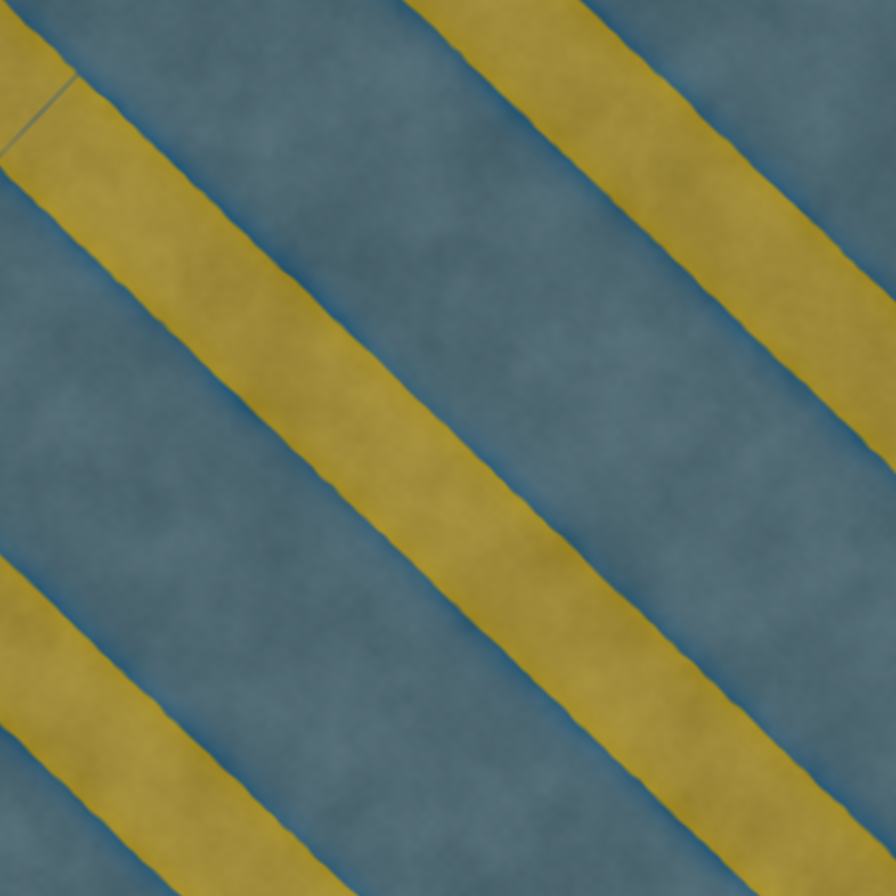
Write a WebGL 1 fragment shader that draws this pattern.

```glsl
precision highp float;

uniform vec2 u_resolution;

#define STRIPE_SLOPE 0.96
#define STRIPE_PERIOD 0.62
#define STRIPE_WIDTH 0.189
#define STRIPE_CENTER 0.0925
#define EDGE_SOFTNESS 0.0035
#define FRINGE_WIDTH 0.014
#define JOIN_PERIOD 1.4
#define JOIN_OFFSET 0.12
#define GROUND_COLOR vec3(0.305, 0.405, 0.442)
#define GROUND_FRINGE vec3(0.150, 0.350, 0.475)
#define STRIPE_COLOR vec3(0.622, 0.543, 0.226)
#define STRIPE_FRINGE vec3(0.645, 0.545, 0.120)

float hash(vec2 p) {
    return fract(sin(dot(p, vec2(127.1, 311.7))) * 43758.5453);
}

float valueNoise(vec2 p) {
    vec2 cell = floor(p);
    vec2 f = fract(p);
    f = f * f * (3.0 - 2.0 * f);
    float bottom = mix(hash(cell), hash(cell + vec2(1.0, 0.0)), f.x);
    float top = mix(hash(cell + vec2(0.0, 1.0)), hash(cell + vec2(1.0, 1.0)), f.x);
    return mix(bottom, top, f.y);
}

// Layered noise, centred on zero
float mottle(vec2 p) {
    float sum = 0.0;
    float amplitude = 0.5;
    for (int i = 0; i < 4; i++) {
        sum += amplitude * (valueNoise(p) - 0.5);
        p = mat2(1.6, 1.2, -1.2, 1.6) * p + 7.3;
        amplitude *= 0.6;
    }
    return sum;
}

// Signed distance to the nearest stripe edge, negative inside
float stripeDistance(vec2 p) {
    float across = p.y - STRIPE_SLOPE * p.x - STRIPE_CENTER;
    float offset = abs(fract(across / STRIPE_PERIOD + 0.5) - 0.5) * STRIPE_PERIOD;
    return (offset - 0.5 * STRIPE_WIDTH) / length(vec2(1.0, STRIPE_SLOPE));
}

// Thin seam crossing the stripes at long intervals
float joinMask(vec2 p) {
    float along = dot(p, normalize(vec2(1.0, STRIPE_SLOPE)));
    float offset = fract((along - JOIN_OFFSET) / JOIN_PERIOD + 0.5) - 0.5;
    return 1.0 - smoothstep(0.001, 0.0045, abs(offset) * JOIN_PERIOD);
}

void main() {
    vec2 uv = gl_FragCoord.xy / u_resolution;
    vec2 p = vec2(uv.x, 1.0 - uv.y);

    // Slightly uneven edges
    float wobble = (valueNoise(p * 70.0) - 0.5) * 0.003;
    float d = stripeDistance(p) + wobble;
    float softness = max(EDGE_SOFTNESS, 0.75 / u_resolution.y);
    float stripe = 1.0 - smoothstep(-softness, softness, d);

    // Saturated fringes on both sides of each edge
    float fringe = exp(-abs(d) / FRINGE_WIDTH);
    float fringeStrength = 1.0 + 0.7 * (valueNoise(p * 16.0 + 31.0) - 0.5);
    vec3 ground = mix(GROUND_COLOR, GROUND_FRINGE, min(fringe * fringeStrength, 1.0));
    vec3 paint = mix(STRIPE_COLOR, STRIPE_FRINGE, fringe);

    // Worn seam
    float wear = 0.25 + 0.3 * valueNoise(p * 25.0 + 5.0);
    paint = mix(paint, GROUND_COLOR, joinMask(p) * wear);

    // Cloudy surface wear
    vec3 color = mix(ground, paint, stripe);
    color += mottle(p * 13.0) * mix(vec3(0.085), vec3(0.10, 0.10, 0.07), stripe);
    color += (valueNoise(p * 110.0) - 0.5) * 0.012;

    gl_FragColor = vec4(clamp(color, 0.0, 1.0), 1.0);
}
```
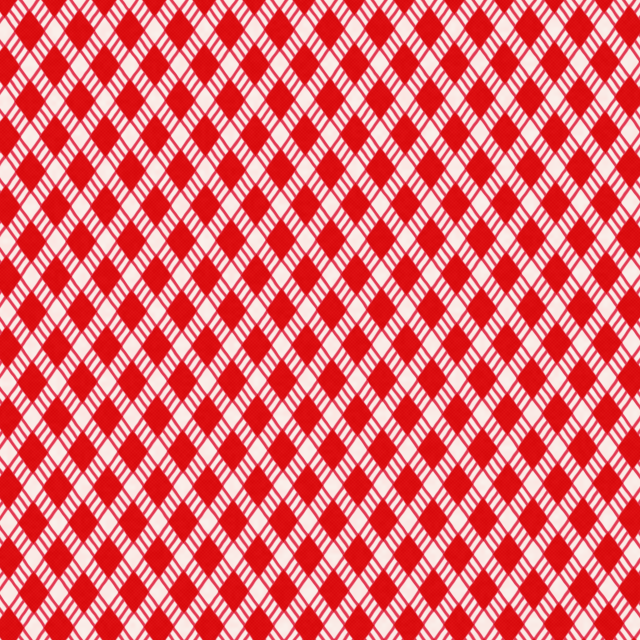
Write a Shadertoy shader that draws this pattern.

```glsl
// Red cloth with a diagonal lattice of white bands, each cut by fine crimson stripes.

const vec2  REPEAT      = vec2(0.0781, 0.1097);  // width and height of one diamond repeat
const vec2  NODE_ORIGIN = vec2(0.0182, -0.0390); // one band crossing, from canvas centre
const float TILT        = 0.0075;                // slight turn of the cloth, radians
const float BAND_HALF   = 0.182;                 // band half width, in cells
const float PITCH       = 0.180;                 // spacing of the stripes, in cells
const float STRIPE_HALF = 0.036;                 // stripe half width, in cells
const float FRINGE      = 0.014;                 // ink spread beyond the bands, in cells
const float SOFTNESS    = 0.0015;                // print blur, in canvas units
const float WOBBLE      = 0.012;                 // unevenness of the edges, in cells
const float WEAVE_SIZE  = 0.0054;                // spacing of the faint threads

const vec3 RED     = vec3(0.86, 0.05, 0.06);
const vec3 CRIMSON = vec3(0.89, 0.22, 0.32);
const vec3 WHITE   = vec3(0.98, 0.94, 0.92);
const vec3 BLUSH   = vec3(0.99, 0.81, 0.80);

float hash(vec2 p) {
    vec3 q = fract(vec3(p.xyx) * 0.1031);
    q += dot(q, q.yzx + 33.33);
    return fract((q.x + q.y) * q.z);
}

float noise(vec2 p) {
    vec2 i = floor(p), f = fract(p);
    f = f * f * (3.0 - 2.0 * f);
    return mix(mix(hash(i), hash(i + vec2(1, 0)), f.x),
               mix(hash(i + vec2(0, 1)), hash(i + vec2(1, 1)), f.x), f.y);
}

// Soft coverage of the region where the distance is negative
float cover(float dist, float blur) {
    return 1.0 - smoothstep(-blur, blur, dist);
}

// Distance to the nearest of the four stripes between two crossings
float stripeDistance(float along) {
    float t = max((along - 0.5) / PITCH, -2.0);
    return abs(fract(t) - 0.5) * PITCH - STRIPE_HALF;
}

// Lay one striped band over the colour beneath
vec3 paintBand(vec3 under, vec3 pale, float along, float across, float blur) {
    vec3 ink = mix(pale, CRIMSON, cover(stripeDistance(along), blur));
    return mix(under, ink, cover(across - BAND_HALF, blur));
}

void mainImage(out vec4 fragColor, in vec2 fragCoord) {
    vec2 uv = (fragCoord - 0.5 * iResolution.xy) / iResolution.y;
    float c = cos(TILT), s = sin(TILT);
    vec2 p = vec2(c * uv.x + s * uv.y, c * uv.y - s * uv.x) - NODE_ORIGIN;

    // Diagonal lattice coordinates: crossings lie at whole numbers
    vec2 q = p / REPEAT;
    vec2 cell = vec2(q.x + q.y, q.x - q.y);
    cell += WOBBLE * (vec2(noise(uv * 110.0 + 40.0), noise(uv * 110.0 + 90.0)) - 0.5);
    vec2 d = abs(cell - round(cell));
    float blur = max(SOFTNESS, 0.7 / iResolution.y) * length(1.0 / REPEAT);

    // Red ground with faint woven dots
    vec2 thread = sin(p * 6.28318 / WEAVE_SIZE);
    vec3 col = RED + vec3(0.008, 0.018, 0.010) * thread.x * thread.y;
    col += 0.02 * (noise(uv * 170.0 + 20.0) - 0.5);

    // Crimson fringe, then both bands
    col = mix(col, CRIMSON, cover(min(d.x, d.y) - BAND_HALF - FRINGE, blur));
    vec3 pale = mix(WHITE, BLUSH, 0.3 * noise(uv * 130.0 + 60.0));
    col = paintBand(col, pale, d.x, d.y, blur);
    col = paintBand(col, pale, d.y, d.x, blur);

    fragColor = vec4(clamp(col, 0.0, 1.0), 1.0);
}
```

[What you have to do]:
The whole listing should be printed again exactly as written, images excluded.

[Output below]:
Write a WebGL 1 fragment shader that draws this pattern.

```glsl
precision highp float;

uniform vec2 u_resolution;

#define STRIPE_SLOPE 0.96
#define STRIPE_PERIOD 0.62
#define STRIPE_WIDTH 0.189
#define STRIPE_CENTER 0.0925
#define EDGE_SOFTNESS 0.0035
#define FRINGE_WIDTH 0.014
#define JOIN_PERIOD 1.4
#define JOIN_OFFSET 0.12
#define GROUND_COLOR vec3(0.305, 0.405, 0.442)
#define GROUND_FRINGE vec3(0.150, 0.350, 0.475)
#define STRIPE_COLOR vec3(0.622, 0.543, 0.226)
#define STRIPE_FRINGE vec3(0.645, 0.545, 0.120)

float hash(vec2 p) {
    return fract(sin(dot(p, vec2(127.1, 311.7))) * 43758.5453);
}

float valueNoise(vec2 p) {
    vec2 cell = floor(p);
    vec2 f = fract(p);
    f = f * f * (3.0 - 2.0 * f);
    float bottom = mix(hash(cell), hash(cell + vec2(1.0, 0.0)), f.x);
    float top = mix(hash(cell + vec2(0.0, 1.0)), hash(cell + vec2(1.0, 1.0)), f.x);
    return mix(bottom, top, f.y);
}

// Layered noise, centred on zero
float mottle(vec2 p) {
    float sum = 0.0;
    float amplitude = 0.5;
    for (int i = 0; i < 4; i++) {
        sum += amplitude * (valueNoise(p) - 0.5);
        p = mat2(1.6, 1.2, -1.2, 1.6) * p + 7.3;
        amplitude *= 0.6;
    }
    return sum;
}

// Signed distance to the nearest stripe edge, negative inside
float stripeDistance(vec2 p) {
    float across = p.y - STRIPE_SLOPE * p.x - STRIPE_CENTER;
    float offset = abs(fract(across / STRIPE_PERIOD + 0.5) - 0.5) * STRIPE_PERIOD;
    return (offset - 0.5 * STRIPE_WIDTH) / length(vec2(1.0, STRIPE_SLOPE));
}

// Thin seam crossing the stripes at long intervals
float joinMask(vec2 p) {
    float along = dot(p, normalize(vec2(1.0, STRIPE_SLOPE)));
    float offset = fract((along - JOIN_OFFSET) / JOIN_PERIOD + 0.5) - 0.5;
    return 1.0 - smoothstep(0.001, 0.0045, abs(offset) * JOIN_PERIOD);
}

void main() {
    vec2 uv = gl_FragCoord.xy / u_resolution;
    vec2 p = vec2(uv.x, 1.0 - uv.y);

    // Slightly uneven edges
    float wobble = (valueNoise(p * 70.0) - 0.5) * 0.003;
    float d = stripeDistance(p) + wobble;
    float softness = max(EDGE_SOFTNESS, 0.75 / u_resolution.y);
    float stripe = 1.0 - smoothstep(-softness, softness, d);

    // Saturated fringes on both sides of each edge
    float fringe = exp(-abs(d) / FRINGE_WIDTH);
    float fringeStrength = 1.0 + 0.7 * (valueNoise(p * 16.0 + 31.0) - 0.5);
    vec3 ground = mix(GROUND_COLOR, GROUND_FRINGE, min(fringe * fringeStrength, 1.0));
    vec3 paint = mix(STRIPE_COLOR, STRIPE_FRINGE, fringe);

    // Worn seam
    float wear = 0.25 + 0.3 * valueNoise(p * 25.0 + 5.0);
    paint = mix(paint, GROUND_COLOR, joinMask(p) * wear);

    // Cloudy surface wear
    vec3 color = mix(ground, paint, stripe);
    color += mottle(p * 13.0) * mix(vec3(0.085), vec3(0.10, 0.10, 0.07), stripe);
    color += (valueNoise(p * 110.0) - 0.5) * 0.012;

    gl_FragColor = vec4(clamp(color, 0.0, 1.0), 1.0);
}
```
Write a Shadertoy shader that draws this pattern.

```glsl
// Red cloth with a diagonal lattice of white bands, each cut by fine crimson stripes.

const vec2  REPEAT      = vec2(0.0781, 0.1097);  // width and height of one diamond repeat
const vec2  NODE_ORIGIN = vec2(0.0182, -0.0390); // one band crossing, from canvas centre
const float TILT        = 0.0075;                // slight turn of the cloth, radians
const float BAND_HALF   = 0.182;                 // band half width, in cells
const float PITCH       = 0.180;                 // spacing of the stripes, in cells
const float STRIPE_HALF = 0.036;                 // stripe half width, in cells
const float FRINGE      = 0.014;                 // ink spread beyond the bands, in cells
const float SOFTNESS    = 0.0015;                // print blur, in canvas units
const float WOBBLE      = 0.012;                 // unevenness of the edges, in cells
const float WEAVE_SIZE  = 0.0054;                // spacing of the faint threads

const vec3 RED     = vec3(0.86, 0.05, 0.06);
const vec3 CRIMSON = vec3(0.89, 0.22, 0.32);
const vec3 WHITE   = vec3(0.98, 0.94, 0.92);
const vec3 BLUSH   = vec3(0.99, 0.81, 0.80);

float hash(vec2 p) {
    vec3 q = fract(vec3(p.xyx) * 0.1031);
    q += dot(q, q.yzx + 33.33);
    return fract((q.x + q.y) * q.z);
}

float noise(vec2 p) {
    vec2 i = floor(p), f = fract(p);
    f = f * f * (3.0 - 2.0 * f);
    return mix(mix(hash(i), hash(i + vec2(1, 0)), f.x),
               mix(hash(i + vec2(0, 1)), hash(i + vec2(1, 1)), f.x), f.y);
}

// Soft coverage of the region where the distance is negative
float cover(float dist, float blur) {
    return 1.0 - smoothstep(-blur, blur, dist);
}

// Distance to the nearest of the four stripes between two crossings
float stripeDistance(float along) {
    float t = max((along - 0.5) / PITCH, -2.0);
    return abs(fract(t) - 0.5) * PITCH - STRIPE_HALF;
}

// Lay one striped band over the colour beneath
vec3 paintBand(vec3 under, vec3 pale, float along, float across, float blur) {
    vec3 ink = mix(pale, CRIMSON, cover(stripeDistance(along), blur));
    return mix(under, ink, cover(across - BAND_HALF, blur));
}

void mainImage(out vec4 fragColor, in vec2 fragCoord) {
    vec2 uv = (fragCoord - 0.5 * iResolution.xy) / iResolution.y;
    float c = cos(TILT), s = sin(TILT);
    vec2 p = vec2(c * uv.x + s * uv.y, c * uv.y - s * uv.x) - NODE_ORIGIN;

    // Diagonal lattice coordinates: crossings lie at whole numbers
    vec2 q = p / REPEAT;
    vec2 cell = vec2(q.x + q.y, q.x - q.y);
    cell += WOBBLE * (vec2(noise(uv * 110.0 + 40.0), noise(uv * 110.0 + 90.0)) - 0.5);
    vec2 d = abs(cell - round(cell));
    float blur = max(SOFTNESS, 0.7 / iResolution.y) * length(1.0 / REPEAT);

    // Red ground with faint woven dots
    vec2 thread = sin(p * 6.28318 / WEAVE_SIZE);
    vec3 col = RED + vec3(0.008, 0.018, 0.010) * thread.x * thread.y;
    col += 0.02 * (noise(uv * 170.0 + 20.0) - 0.5);

    // Crimson fringe, then both bands
    col = mix(col, CRIMSON, cover(min(d.x, d.y) - BAND_HALF - FRINGE, blur));
    vec3 pale = mix(WHITE, BLUSH, 0.3 * noise(uv * 130.0 + 60.0));
    col = paintBand(col, pale, d.x, d.y, blur);
    col = paintBand(col, pale, d.y, d.x, blur);

    fragColor = vec4(clamp(col, 0.0, 1.0), 1.0);
}
```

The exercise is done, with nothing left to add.